Hattip to commenter Dennis McCutcheon for giving me the idea for this post. We Americans today view the Civil War as part of our history. If different decisions had been made at the end of that conflict, the Civil War could still be part of our current reality. Just before the surrender at Appomattox, General Porter Alexander, General Robert E. Lee’s chief of artillery, broached to Lee a proposal that the Army of Northern Virginia disband and carry out a guerrilla war against the Union occupiers. Here history balanced on a knife edge. If Lee had accepted the proposal, I have little doubt the stage would have been set for an unending war between the North and the South which would still be with us. Douglas Southall Freeman, in his magisterial R. E. Lee, tells what happened next, based upon Alexander’s memoirs, Fighting for the Confederacy.
“Thereupon Alexander proposed, as an alternative to surrender, that the men take to the woods with their arms, under orders to report to governors of their respective states.
Something for the weekend. We’ll Fight For Uncle Sam sung to the tune Whiskey in the Jar. A nice tribute to the Irish volunteers who were a mainstay of the Union Army of the Potomac. The song is also celebratory of George Brinton McClellan who led the Army of the Potomac in 1861-62. Little Mac was a good organizer and he made sure his men were well fed and clothed. He took care of his men and they were fond of him as a result. Unfortunately, although not a bad strategist, he was a lousy battlefield commander. During the battles of the Seven Days, though McClellan outnumbered the Confederates under Lee, he allowed Lee to take the initiative and force him back from Richmond. At Antietam, in spite of enjoying better than two to one odds, McClellan’s uncoordinated attacks blew a prime opportunity for the Army of the Potomac to destroy Lee’s army. As a battlefield commander McClellan was worse than having no commander at all. Continue reading
Something for the weekend. Riding a Raid, sung by Bobby Horton, the man who has dedicated his life to bringing Civil War music to modern audiences. Stuart and his cavalry troopers were the glamor boys of the Army of the Northern Virginia. Twice they rode around the Army of the Potomac, and until 1863 they completely dominated the Union cavalry, although they were usually heavily outnumbered on the battlefield. This song captures well the spirit of the cavaliers in grey.
“Once let the Black man get upon his person the brass letters US, let him get an eagle on his button and a musket on his shoulder and bullets in his pockets, and there is no power on earth which can deny that he has earned the right to citizenship in the United States.”
Blacks after the Civil War would be shamefully denied equal rights for a century. However, that sad fact does not detract in the slightest from the heroism of black troops fighting to preserve a nation that had given them little reason to love it. The great lesson of the Civil War is that we are all Americans, all part of this experiment in self-government, and it is a lesson to be remembered on this Martin Luther King, Jr. Day.
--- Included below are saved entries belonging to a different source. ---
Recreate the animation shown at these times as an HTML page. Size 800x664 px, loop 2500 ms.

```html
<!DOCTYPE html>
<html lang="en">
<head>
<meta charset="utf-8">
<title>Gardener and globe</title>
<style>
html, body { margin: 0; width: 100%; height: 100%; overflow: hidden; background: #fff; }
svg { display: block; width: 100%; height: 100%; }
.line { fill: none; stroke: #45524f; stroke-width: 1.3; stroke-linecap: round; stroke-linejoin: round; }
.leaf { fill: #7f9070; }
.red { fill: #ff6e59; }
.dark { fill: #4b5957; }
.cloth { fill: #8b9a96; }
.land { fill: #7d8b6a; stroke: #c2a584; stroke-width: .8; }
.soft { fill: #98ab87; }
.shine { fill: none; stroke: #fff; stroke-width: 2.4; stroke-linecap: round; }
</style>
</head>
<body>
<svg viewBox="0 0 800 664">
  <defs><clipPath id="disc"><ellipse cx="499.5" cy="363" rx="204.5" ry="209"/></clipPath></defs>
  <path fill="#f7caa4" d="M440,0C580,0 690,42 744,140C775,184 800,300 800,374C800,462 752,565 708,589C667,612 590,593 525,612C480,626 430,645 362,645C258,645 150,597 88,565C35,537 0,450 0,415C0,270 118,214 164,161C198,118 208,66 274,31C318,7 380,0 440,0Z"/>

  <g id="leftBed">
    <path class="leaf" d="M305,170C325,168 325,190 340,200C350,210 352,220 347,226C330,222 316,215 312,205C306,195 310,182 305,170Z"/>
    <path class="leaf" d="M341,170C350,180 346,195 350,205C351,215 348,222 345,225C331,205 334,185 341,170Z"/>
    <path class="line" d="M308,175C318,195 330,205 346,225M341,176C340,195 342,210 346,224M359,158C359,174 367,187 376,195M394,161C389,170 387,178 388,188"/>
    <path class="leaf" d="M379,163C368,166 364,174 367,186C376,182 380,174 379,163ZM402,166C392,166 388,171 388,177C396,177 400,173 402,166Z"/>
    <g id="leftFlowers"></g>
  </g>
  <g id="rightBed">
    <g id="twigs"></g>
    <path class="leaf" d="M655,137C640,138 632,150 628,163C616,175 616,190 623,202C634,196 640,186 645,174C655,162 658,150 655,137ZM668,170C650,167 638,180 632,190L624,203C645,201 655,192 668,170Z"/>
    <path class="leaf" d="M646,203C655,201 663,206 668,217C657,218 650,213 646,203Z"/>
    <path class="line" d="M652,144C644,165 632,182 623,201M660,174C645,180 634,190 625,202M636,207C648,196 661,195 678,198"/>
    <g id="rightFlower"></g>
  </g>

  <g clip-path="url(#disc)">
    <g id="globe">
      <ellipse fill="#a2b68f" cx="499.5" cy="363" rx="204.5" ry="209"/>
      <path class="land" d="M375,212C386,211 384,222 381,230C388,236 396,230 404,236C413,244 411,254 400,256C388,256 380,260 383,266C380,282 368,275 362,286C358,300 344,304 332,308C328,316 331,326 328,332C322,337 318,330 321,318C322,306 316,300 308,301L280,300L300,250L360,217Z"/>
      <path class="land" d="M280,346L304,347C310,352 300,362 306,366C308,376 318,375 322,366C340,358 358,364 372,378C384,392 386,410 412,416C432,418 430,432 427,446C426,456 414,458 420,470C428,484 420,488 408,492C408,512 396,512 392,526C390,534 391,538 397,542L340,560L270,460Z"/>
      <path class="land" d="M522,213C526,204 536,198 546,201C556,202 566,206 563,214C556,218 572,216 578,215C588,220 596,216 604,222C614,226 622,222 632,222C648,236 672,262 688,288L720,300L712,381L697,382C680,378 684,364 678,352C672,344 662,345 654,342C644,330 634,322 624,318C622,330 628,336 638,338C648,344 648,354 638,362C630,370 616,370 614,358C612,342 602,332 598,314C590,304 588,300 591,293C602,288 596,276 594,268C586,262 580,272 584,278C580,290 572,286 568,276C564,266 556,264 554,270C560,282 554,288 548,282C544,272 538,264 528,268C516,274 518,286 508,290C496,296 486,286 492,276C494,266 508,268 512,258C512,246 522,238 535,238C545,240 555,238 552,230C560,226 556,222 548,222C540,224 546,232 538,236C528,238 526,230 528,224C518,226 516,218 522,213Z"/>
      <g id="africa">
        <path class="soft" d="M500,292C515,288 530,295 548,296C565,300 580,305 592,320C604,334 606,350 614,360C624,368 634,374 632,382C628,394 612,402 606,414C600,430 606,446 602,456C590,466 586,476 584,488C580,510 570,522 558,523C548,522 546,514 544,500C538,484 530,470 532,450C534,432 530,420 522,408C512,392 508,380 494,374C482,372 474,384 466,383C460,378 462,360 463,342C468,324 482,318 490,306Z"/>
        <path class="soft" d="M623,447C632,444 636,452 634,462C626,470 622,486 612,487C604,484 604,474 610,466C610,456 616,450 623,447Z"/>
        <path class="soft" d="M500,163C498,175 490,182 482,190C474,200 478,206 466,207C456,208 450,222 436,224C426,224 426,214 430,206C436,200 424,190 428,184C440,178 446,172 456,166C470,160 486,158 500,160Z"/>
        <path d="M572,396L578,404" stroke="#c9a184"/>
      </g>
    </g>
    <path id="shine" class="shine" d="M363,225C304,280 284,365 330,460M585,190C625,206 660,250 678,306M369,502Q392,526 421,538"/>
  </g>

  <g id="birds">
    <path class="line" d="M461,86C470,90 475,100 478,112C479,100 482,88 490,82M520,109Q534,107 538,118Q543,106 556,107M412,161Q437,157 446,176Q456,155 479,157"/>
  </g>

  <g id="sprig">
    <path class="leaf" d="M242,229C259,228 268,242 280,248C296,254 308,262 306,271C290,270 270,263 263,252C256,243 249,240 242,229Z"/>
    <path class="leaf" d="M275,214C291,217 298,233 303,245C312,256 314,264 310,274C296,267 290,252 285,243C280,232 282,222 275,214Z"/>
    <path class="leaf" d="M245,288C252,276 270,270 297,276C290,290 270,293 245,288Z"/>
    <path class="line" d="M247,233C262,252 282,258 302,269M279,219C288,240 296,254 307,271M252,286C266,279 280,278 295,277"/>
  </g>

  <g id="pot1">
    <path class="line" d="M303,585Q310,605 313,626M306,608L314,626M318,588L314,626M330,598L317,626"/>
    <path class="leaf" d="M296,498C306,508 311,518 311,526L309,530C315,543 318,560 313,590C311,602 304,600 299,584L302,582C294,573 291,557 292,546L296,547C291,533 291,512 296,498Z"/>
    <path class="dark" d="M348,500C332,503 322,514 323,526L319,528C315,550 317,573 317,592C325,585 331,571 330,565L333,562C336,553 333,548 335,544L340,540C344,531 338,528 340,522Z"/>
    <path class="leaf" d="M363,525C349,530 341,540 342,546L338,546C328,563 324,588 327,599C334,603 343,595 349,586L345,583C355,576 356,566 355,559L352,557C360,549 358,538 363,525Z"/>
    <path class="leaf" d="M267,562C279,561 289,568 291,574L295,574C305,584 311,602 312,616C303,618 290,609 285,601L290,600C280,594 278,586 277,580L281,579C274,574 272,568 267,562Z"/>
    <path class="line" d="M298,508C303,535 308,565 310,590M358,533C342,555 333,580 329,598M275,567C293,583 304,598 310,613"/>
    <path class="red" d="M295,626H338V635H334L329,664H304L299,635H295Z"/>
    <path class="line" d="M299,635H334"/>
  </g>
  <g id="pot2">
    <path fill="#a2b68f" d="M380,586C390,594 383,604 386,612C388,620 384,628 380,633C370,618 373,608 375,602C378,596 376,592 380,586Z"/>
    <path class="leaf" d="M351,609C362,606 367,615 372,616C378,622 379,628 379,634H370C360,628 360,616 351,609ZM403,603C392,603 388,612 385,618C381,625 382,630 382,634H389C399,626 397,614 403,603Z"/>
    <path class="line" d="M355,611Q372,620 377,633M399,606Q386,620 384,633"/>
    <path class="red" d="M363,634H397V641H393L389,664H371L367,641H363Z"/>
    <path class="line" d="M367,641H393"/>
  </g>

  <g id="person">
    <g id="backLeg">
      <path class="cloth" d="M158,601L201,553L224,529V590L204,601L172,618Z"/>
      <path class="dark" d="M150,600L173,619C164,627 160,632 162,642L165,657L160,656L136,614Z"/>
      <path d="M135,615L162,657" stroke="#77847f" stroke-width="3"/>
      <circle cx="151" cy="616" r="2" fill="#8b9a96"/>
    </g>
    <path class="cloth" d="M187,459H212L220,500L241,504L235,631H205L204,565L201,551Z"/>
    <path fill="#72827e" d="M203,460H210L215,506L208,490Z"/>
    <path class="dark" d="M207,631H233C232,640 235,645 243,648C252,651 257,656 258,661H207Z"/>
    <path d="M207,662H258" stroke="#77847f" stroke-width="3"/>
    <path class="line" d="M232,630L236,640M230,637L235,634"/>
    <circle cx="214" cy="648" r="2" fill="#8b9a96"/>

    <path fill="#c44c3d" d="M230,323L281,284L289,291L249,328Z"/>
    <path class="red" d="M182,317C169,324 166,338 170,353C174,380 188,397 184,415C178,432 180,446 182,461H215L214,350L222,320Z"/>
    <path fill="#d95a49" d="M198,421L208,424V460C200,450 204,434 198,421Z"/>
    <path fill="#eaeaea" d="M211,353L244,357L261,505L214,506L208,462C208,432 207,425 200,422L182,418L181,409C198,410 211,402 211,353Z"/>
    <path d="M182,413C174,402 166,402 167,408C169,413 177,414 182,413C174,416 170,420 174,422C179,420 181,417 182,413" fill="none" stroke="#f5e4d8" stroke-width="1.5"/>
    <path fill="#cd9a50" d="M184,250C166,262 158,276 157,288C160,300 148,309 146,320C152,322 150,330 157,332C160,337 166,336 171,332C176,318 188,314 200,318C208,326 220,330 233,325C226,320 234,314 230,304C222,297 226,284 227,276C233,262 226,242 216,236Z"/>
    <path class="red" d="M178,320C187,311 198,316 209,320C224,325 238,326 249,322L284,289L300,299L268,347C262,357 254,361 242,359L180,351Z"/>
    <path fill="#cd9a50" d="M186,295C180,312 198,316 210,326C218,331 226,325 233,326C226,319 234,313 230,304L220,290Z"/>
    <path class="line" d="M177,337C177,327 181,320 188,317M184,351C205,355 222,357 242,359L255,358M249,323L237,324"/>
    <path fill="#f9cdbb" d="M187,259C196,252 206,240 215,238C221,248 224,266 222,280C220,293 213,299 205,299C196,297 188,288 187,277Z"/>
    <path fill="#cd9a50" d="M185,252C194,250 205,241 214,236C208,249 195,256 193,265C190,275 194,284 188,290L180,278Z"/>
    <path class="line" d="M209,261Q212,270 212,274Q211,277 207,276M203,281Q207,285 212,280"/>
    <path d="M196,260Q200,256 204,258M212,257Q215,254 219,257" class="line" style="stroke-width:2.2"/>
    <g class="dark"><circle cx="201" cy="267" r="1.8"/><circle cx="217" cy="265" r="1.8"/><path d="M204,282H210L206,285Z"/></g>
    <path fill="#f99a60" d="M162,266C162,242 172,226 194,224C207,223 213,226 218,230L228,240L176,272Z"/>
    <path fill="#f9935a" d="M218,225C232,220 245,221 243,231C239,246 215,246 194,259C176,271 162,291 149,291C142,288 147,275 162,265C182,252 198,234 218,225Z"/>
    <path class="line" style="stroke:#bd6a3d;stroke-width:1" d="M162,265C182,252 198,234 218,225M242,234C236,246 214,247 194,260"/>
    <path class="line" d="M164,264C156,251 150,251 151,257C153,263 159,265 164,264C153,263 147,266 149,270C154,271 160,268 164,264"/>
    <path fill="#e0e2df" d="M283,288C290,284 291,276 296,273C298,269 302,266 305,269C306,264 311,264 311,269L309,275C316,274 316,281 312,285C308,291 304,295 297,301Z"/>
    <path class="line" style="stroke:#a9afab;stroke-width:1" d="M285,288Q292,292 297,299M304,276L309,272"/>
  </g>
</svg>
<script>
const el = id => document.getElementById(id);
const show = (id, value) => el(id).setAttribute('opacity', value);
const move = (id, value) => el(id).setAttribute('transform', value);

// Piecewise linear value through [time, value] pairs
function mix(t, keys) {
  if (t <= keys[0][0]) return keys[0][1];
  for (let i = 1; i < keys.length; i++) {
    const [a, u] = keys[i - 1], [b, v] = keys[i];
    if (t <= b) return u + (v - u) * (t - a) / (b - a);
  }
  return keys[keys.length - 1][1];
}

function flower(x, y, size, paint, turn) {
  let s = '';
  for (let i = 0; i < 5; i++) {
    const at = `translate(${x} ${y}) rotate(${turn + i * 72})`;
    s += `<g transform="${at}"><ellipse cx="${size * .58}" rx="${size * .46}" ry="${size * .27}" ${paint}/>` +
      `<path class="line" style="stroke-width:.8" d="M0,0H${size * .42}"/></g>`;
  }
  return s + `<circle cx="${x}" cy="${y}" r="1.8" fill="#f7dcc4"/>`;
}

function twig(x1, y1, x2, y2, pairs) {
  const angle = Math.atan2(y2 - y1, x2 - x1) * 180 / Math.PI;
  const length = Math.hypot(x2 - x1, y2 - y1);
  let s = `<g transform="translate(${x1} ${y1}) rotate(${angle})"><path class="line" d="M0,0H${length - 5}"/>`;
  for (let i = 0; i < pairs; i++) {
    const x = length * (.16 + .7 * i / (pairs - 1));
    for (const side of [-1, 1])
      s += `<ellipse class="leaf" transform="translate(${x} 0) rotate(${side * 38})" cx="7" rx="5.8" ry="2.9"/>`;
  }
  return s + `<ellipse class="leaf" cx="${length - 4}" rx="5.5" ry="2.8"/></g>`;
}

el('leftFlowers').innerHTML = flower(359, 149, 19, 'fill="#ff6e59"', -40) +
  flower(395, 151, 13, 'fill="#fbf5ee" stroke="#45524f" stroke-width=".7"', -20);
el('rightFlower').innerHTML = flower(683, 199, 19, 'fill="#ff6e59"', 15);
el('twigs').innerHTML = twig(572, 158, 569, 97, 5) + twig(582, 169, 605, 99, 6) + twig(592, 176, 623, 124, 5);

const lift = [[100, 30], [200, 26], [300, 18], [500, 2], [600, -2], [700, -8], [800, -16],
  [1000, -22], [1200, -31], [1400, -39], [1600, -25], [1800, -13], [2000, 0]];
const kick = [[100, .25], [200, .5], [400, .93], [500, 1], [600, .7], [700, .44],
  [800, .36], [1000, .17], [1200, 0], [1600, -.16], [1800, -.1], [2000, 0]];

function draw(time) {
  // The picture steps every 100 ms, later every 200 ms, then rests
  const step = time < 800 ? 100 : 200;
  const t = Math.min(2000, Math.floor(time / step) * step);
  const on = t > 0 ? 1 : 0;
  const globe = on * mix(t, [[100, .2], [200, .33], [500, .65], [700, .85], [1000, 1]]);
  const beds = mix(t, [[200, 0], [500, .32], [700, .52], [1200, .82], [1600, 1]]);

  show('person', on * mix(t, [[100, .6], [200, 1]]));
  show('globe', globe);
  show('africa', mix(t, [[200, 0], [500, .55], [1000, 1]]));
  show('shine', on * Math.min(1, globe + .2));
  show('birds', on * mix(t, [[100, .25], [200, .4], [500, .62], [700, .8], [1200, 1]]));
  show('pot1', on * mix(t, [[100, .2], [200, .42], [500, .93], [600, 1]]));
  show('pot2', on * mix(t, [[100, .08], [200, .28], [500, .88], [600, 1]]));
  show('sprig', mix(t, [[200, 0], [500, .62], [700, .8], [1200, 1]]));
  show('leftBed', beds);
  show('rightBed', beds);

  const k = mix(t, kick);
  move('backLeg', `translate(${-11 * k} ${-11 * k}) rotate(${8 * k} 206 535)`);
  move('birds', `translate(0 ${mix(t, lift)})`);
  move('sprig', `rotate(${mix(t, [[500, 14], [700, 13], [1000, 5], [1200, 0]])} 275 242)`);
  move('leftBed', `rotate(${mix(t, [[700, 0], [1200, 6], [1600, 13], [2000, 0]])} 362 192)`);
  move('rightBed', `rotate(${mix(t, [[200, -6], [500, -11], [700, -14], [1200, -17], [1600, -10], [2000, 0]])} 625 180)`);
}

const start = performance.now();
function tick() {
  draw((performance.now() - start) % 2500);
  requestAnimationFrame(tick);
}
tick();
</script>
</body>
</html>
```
A moving video of the Irish Brigade at the battle of Fredericksburg, December 13, 1862, based on the movie Gods and Generals. It was criminal military malpractice for Burnside, perhaps the most incompetent general in the war, to assault the fortified Confederate positions, but his idiocy does not derogate in the slightest from the extreme heroism of the Union troops who suffered massive casualties while attempting to do the impossible.
The Irish Brigade was one of the units called upon that day to do the impossible. One of the regiments in the Brigade was the 69th New York, the Fighting 69th as they would be designated by Robert E. Lee for their gallant charge at this battle, a unit faithful readers of this blog are quite familiar with. This day their chaplain personally blessed each man in the regiment. They called him Father Thomas Willett. That was as close as they could get to pronouncing his actual name. Continue reading
I normally take great pride in being an American, but there are passages in our history which all Americans should be ashamed of. During our Civil War in many prison camps, both North and South, POWs were treated wretchedly with inadequate shelter, clothing and food. The worst by far was Andersonville.
Some of our readers south of the Mason-Dixon line no doubt have perhaps felt left out in my many posts regarding Abraham Lincoln. I am fully aware that great Americans fought on both sides of the Civil War, and one of the greatest of Americans, of his time or any time, was Robert E. Lee.
Something for the weekend. The Battle Cry of Freedom was a popular song North and South during the Civil War. Of course, they sang different lyrics to the song. The Union version was such a favorite among the Union troops, that President Lincoln, in a letter to George F. Root, the composer, wrote: “You have done more than a hundred generals and a thousand orators. If you could not shoulder a musket in defense of your country, you certainly have served her through your songs.”
Hands down the most moving inaugural address in American history is the second inaugural address given by President Lincoln, little over a month before his death. It is short, to the point and powerful. It is also the most important theological document written by any American President. Here is the text:
Part of my continuing series on Lincoln leading up to his 200th birthday. I thought on the observation of Martin Luther King, Jr. Day, it would be appropriate to take a look at remarks about Lincoln made by the foremost black American of his day Frederick Douglass. These were made on April 14, 1876, at the unveiling of the Freedmen’s Memorial to Abraham Lincoln at Lincoln Park in Washington DC An analysis by me will follow the remarks.
Something for the weekend. As we approach the 200th birthday of the Great Emancipator on February 12, 2009, I intend to be submitting various posts regarding Lincoln. The above tribute is to the tune of Ashokan Farewell, a modern composition now forever linked with the Civil War due to its use in Ken Burn’s Civil War. I think Lincoln would have found the music moving. He also would have found the use of his image howlingly funny. Lincoln considered himself ugly, as did most of his contemporaries, and I can imagine him saying that although the tribute was well intended that it should focus instead on those he regarded as the true heroes of the war: the common Union soldiers and sailors.
“It’s a warm spring Sunday at Saint Paul’s Episcopal Church in Richmond. As the minister is about to present Holy Communion, a tall well-dressed black man sitting in the section reserved for African Americans unexpectedly advances to the communion rail; unexpectedly because this has never happened here before.